# Instructions to follow
Scan the material below for "text", then return each line that contains it.

# Available data
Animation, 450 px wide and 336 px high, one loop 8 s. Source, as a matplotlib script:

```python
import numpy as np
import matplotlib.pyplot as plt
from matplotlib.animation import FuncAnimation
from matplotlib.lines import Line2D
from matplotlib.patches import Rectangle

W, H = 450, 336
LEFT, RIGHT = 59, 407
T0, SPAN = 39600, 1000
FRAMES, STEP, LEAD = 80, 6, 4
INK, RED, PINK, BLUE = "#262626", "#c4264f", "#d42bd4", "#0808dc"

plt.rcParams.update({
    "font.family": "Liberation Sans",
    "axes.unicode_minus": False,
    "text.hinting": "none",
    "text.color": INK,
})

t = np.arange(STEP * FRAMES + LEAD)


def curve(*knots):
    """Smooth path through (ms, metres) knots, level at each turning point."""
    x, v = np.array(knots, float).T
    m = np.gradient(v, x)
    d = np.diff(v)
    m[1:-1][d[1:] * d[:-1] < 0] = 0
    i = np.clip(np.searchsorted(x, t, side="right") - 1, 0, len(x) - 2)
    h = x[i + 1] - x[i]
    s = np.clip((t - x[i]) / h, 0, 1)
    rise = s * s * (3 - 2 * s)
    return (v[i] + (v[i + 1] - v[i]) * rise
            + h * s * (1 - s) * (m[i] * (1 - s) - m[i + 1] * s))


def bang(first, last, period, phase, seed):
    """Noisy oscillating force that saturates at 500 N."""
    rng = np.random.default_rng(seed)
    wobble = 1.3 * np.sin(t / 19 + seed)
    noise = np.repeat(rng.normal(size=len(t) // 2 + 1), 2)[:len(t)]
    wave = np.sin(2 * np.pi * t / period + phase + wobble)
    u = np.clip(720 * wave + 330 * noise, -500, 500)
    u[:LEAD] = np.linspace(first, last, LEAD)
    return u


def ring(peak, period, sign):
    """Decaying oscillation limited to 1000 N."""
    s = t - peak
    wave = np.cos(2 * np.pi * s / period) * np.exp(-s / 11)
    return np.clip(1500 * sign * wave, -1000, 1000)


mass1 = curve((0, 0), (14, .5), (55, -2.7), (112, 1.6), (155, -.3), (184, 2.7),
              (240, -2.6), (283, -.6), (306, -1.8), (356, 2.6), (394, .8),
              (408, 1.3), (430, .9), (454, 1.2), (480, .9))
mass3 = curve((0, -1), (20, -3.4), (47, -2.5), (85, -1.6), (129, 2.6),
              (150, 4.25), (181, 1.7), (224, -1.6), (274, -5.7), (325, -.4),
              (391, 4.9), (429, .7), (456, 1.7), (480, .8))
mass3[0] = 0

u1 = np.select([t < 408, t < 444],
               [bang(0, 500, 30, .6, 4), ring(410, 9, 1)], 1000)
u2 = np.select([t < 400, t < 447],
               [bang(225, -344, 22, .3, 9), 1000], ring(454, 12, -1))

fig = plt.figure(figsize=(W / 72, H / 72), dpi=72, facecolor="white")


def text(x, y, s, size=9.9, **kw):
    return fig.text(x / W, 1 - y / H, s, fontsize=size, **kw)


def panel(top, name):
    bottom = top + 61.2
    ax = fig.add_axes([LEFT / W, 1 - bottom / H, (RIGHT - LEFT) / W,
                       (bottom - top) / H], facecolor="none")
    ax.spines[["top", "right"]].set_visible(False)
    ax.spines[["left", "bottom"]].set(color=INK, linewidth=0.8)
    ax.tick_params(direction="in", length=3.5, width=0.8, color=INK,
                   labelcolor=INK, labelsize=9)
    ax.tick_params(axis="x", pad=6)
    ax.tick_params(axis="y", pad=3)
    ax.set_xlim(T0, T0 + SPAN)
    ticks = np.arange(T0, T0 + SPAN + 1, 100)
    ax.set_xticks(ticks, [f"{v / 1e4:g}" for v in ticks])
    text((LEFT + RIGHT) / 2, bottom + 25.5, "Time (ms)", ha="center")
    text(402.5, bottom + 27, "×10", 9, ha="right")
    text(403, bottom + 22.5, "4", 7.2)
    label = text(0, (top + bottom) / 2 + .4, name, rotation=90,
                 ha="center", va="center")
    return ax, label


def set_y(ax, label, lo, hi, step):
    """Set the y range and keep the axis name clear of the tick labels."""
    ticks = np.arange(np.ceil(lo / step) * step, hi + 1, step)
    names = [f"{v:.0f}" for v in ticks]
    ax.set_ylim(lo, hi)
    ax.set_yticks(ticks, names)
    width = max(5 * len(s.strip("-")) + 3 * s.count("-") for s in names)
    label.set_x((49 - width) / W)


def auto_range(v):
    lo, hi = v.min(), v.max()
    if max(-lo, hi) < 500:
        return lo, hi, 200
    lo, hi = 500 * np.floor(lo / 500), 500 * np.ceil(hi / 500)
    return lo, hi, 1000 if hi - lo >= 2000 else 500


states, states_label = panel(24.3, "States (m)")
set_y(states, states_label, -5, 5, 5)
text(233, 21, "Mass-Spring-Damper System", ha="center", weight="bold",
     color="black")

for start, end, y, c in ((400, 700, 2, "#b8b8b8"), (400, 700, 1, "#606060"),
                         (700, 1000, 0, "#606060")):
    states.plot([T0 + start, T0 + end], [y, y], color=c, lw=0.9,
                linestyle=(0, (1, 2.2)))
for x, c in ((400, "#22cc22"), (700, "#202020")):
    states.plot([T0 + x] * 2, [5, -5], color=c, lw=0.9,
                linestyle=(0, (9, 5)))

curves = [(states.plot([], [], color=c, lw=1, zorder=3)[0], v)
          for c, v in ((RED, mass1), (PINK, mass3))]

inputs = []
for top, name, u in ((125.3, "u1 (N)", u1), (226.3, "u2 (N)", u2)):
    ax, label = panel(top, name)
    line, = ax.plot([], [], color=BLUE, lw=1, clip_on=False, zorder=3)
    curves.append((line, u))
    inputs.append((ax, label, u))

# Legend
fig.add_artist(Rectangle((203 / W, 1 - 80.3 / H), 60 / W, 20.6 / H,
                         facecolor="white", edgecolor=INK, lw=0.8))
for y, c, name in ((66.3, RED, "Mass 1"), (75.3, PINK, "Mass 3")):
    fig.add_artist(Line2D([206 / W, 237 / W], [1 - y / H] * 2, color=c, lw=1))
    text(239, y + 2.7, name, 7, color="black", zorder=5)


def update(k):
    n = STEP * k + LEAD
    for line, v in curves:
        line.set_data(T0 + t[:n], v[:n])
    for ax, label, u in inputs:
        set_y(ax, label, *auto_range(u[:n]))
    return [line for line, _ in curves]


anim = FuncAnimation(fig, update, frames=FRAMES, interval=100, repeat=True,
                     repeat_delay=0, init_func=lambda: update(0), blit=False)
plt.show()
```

# Written answer
    "text.hinting": "none",
    "text.color": INK,
def text(x, y, s, size=9.9, **kw):
    return fig.text(x / W, 1 - y / H, s, fontsize=size, **kw)
    text((LEFT + RIGHT) / 2, bottom + 25.5, "Time (ms)", ha="center")
    text(402.5, bottom + 27, "×10", 9, ha="right")
    text(403, bottom + 22.5, "4", 7.2)
    label = text(0, (top + bottom) / 2 + .4, name, rotation=90,
text(233, 21, "Mass-Spring-Damper System", ha="center", weight="bold",
    text(239, y + 2.7, name, 7, color="black", zorder=5)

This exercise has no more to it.